Is CSA different from other types of abuse?

So, as a person capable of critical thinking, I do ask myself why this reaction from me and others to CSA, and to SA in general.

Also, I must make a connection with the kind of vitriolic responses habitually given in relation to sex-related issues, from childbearing to gender identity, by large sections of our societies.

Gender and sex are politicised and religionised, discussed with extended bias from all parties, and rarely taking into consideration the true interests of the people affected.

From a personal perspective, being able to distance myself from my own childhood experiences enables me to analyse the situation somewhat more objectively than the victims themselves, and with more vested interest than the average external professional.

There is a clear demarcation between them (the victims/survivors) and us (the caretakers).




My assessment, from my parts’ experiences, is that there is no difference to the long-term consequence of different types of ACEs. People who have had adverse experiences are more likely to exhibit more overt and risky sexual behaviour no matter what the adverse experiences were. Similarly, people who have gone through CSA may chose abstinence instead.

I would say that the only one that stands out as having more damaging long-term effects is spiritual/religious abuse because it deals with the eternity of the soul. So, possibly considering CSA as a special type of abuse is a form of religious abuse in itself.

Sex is who we are. It is part of our identity. It is our raison d’être.

I am referring to an answer given by one of our exiles.For as shocking as it maybe, especially coming from a child, it is a recurring theme.

And when we look at this sentence with the perspective that one should now have from following the reasoning of the last few paragraphs: how can we respond to that?

Because the anger and indignity is not appropriate. Ordering them abstinence and putting them under strict controls and surveillance always backfires.
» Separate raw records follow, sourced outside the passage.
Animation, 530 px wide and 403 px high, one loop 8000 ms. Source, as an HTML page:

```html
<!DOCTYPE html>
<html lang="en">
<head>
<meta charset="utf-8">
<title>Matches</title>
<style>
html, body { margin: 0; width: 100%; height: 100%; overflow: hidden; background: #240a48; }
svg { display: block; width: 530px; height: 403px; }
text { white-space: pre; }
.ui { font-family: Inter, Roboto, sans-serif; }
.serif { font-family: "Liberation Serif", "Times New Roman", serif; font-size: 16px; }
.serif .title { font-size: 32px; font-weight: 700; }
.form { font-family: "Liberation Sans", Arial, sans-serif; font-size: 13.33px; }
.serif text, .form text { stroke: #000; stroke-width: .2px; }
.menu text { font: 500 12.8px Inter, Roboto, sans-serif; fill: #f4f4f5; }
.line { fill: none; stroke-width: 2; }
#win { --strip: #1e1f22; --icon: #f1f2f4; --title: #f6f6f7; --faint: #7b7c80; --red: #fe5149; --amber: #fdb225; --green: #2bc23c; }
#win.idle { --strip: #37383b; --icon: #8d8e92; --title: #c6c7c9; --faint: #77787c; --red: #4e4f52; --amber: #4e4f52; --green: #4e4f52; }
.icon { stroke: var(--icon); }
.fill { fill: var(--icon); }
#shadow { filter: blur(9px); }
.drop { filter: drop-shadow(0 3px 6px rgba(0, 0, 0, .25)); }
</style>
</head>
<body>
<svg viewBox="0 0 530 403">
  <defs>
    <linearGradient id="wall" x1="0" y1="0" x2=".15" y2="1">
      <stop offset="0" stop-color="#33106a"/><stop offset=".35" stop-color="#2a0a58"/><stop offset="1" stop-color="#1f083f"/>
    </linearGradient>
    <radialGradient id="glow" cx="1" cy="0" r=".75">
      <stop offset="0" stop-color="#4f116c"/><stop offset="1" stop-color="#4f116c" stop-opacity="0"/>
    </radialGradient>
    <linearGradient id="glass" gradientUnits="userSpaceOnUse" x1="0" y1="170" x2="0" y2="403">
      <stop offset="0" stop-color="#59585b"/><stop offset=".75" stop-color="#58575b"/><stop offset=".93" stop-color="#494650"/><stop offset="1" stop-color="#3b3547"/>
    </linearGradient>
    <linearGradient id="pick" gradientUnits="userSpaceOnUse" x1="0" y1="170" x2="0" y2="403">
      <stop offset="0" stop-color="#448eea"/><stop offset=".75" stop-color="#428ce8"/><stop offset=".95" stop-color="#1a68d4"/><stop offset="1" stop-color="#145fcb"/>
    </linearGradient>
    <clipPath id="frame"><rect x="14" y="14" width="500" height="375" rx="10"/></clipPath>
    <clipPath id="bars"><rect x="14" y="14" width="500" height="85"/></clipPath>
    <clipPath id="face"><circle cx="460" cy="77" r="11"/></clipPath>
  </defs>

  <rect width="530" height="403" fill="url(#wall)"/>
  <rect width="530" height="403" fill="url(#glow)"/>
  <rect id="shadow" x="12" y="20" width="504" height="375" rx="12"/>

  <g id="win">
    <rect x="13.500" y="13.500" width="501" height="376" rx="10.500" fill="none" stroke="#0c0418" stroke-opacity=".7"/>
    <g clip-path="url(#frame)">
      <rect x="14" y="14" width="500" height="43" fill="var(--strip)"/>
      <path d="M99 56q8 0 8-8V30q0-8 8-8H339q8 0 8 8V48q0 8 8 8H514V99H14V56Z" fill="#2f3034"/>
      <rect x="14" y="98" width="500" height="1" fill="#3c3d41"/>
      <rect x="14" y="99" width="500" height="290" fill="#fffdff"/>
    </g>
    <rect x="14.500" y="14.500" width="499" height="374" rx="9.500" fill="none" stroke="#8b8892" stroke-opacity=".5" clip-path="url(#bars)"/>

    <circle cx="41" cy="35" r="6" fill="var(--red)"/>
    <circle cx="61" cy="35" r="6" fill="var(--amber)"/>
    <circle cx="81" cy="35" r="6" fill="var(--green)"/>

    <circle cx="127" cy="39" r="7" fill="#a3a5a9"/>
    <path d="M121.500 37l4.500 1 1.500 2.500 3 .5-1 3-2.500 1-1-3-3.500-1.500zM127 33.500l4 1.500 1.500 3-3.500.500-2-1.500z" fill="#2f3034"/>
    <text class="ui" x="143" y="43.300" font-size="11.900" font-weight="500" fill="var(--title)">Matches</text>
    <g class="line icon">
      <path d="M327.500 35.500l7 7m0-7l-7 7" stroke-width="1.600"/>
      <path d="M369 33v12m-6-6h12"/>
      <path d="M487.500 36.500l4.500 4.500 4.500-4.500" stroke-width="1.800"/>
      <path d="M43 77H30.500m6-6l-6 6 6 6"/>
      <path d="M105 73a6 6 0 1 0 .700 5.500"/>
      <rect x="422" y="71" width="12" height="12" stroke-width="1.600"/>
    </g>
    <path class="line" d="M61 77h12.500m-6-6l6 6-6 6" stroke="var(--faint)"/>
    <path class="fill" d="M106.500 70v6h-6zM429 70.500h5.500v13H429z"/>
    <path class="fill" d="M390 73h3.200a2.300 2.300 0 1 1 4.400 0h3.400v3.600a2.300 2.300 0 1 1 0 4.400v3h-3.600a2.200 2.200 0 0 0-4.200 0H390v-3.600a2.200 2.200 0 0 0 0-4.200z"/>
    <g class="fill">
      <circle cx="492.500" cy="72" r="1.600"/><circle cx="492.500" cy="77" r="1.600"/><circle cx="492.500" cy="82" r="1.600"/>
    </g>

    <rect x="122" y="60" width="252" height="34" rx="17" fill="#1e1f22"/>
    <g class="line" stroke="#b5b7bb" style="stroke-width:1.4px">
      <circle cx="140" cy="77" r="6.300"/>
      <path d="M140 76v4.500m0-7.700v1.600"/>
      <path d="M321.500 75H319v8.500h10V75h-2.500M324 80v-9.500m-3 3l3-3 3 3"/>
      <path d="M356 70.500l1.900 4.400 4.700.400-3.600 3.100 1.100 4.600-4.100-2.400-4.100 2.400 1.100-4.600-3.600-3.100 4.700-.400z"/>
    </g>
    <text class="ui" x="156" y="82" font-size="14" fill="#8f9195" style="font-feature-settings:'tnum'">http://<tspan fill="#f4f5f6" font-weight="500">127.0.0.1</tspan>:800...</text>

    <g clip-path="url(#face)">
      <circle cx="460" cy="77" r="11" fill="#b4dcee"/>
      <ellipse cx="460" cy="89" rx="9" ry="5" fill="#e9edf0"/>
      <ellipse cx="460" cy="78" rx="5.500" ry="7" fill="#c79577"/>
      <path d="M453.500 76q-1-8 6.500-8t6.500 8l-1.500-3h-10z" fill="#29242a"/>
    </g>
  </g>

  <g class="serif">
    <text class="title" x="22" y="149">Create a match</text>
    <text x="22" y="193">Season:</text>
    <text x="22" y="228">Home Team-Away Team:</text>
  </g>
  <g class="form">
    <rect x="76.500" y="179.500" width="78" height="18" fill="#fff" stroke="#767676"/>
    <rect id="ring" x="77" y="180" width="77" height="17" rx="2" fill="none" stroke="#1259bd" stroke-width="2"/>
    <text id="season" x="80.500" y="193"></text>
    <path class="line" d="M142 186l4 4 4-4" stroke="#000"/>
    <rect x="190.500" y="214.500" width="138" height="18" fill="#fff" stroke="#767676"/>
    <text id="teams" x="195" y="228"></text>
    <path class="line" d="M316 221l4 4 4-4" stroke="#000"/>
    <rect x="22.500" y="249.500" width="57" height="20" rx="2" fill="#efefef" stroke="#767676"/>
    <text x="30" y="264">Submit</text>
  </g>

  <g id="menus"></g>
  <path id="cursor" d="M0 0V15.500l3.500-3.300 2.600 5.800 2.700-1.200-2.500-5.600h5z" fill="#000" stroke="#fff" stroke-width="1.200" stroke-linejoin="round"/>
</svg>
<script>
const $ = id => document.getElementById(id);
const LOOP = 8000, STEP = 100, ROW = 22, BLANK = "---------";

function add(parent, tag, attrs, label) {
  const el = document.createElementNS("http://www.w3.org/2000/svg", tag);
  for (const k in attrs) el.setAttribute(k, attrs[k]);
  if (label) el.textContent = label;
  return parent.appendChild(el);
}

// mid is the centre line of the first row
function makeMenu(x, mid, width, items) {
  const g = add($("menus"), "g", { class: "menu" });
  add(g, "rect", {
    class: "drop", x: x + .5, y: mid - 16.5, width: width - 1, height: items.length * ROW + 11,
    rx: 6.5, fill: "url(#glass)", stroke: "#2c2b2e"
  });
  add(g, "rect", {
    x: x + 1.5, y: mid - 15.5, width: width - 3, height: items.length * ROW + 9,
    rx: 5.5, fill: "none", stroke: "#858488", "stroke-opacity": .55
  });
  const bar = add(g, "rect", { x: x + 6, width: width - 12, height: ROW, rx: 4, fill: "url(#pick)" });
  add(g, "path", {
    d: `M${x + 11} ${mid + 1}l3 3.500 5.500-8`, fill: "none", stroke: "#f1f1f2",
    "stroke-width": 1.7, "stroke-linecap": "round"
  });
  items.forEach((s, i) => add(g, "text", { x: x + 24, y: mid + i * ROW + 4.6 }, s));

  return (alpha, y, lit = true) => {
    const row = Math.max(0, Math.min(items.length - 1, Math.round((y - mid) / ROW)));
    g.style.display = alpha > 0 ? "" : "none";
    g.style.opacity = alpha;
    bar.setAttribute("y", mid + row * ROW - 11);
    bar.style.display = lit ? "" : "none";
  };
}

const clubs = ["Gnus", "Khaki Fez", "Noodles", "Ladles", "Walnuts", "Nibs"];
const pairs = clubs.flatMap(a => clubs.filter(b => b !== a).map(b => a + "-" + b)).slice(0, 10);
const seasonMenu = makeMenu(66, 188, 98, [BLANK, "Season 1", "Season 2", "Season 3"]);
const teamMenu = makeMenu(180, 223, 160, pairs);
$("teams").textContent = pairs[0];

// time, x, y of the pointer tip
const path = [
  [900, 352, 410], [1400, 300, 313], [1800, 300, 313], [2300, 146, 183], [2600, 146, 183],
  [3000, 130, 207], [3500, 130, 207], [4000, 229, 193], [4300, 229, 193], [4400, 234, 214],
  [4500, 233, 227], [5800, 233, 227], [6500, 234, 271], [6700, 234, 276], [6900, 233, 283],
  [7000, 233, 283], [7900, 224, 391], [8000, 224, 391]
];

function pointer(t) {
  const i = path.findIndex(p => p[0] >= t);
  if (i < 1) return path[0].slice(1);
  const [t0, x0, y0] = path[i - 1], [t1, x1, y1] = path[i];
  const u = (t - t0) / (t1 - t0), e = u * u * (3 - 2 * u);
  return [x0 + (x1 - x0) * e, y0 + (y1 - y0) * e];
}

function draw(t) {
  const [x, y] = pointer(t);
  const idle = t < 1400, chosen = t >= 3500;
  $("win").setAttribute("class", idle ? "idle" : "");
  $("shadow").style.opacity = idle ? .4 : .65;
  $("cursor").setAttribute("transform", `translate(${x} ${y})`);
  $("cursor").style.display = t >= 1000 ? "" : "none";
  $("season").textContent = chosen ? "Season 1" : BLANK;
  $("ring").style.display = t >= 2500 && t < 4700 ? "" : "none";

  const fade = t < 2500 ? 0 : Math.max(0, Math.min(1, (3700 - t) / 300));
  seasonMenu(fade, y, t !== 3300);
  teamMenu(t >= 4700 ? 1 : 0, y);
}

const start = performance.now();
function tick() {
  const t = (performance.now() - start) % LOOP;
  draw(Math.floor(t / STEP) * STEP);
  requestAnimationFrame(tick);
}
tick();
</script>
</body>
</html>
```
Being too permissive can also have adverse consequences, especially in terms of managing risks.

And getting it wrong affects trust and communication …

Age matters: Different types of Dissonance

Another important consideration is the age at which the child had the experience.

There is always an element of spiritual dissonance.

Younger children, however, will also experience sensory dissonance because their bodies are not ready for the kind of sensations that are caused by sexual activity.

On the other hand, older children seem to experience more of a cognitive and emotional dissonance related to wanting something “bad” with “bad people” and therefore “being bad”, combined with a biological dissonance brought on by physiological change in body and brain structure.

Positive therapeutic outcomes

No matter how much we study, how objective we are, and how non-avoidant we manage to be, these are difficult issues even for experienced therapists, and more so when we are our own therapist.

Yet, we need to be. I have never been able to talk about my past issues directly with a therapist.

We don’t do flashbacks on demand! Also,something always happens just before a session, and it is always more appropriate to discuss coping mechanism then trauma!

We need to be able to negotiate healing times with our own wounded selves at times and in environments that are suitable. I am more likely to have my inner fam sharing their thoughts and emotions at the park while feeding ducks then in a therapist office …


So, this is what we have been pondering. We are coping and I believe that we are proceeding reasonably well on our healing journey.

But we make lots of mistakes and are always feeling guilty that we could have done something better. Fortunately, we do have a lot of love for our inner fam, and that seems to help them forgive us when get things wrong … for which we are extremely grateful.

But so, I was wondering what do other people think or feel, or how do you go about dealing with these issues?

Thanks for reading

enduring the darkness within, haunting



we make lots of mistakes and are always feeling guilty that we could have done something better

~Charlie 🩵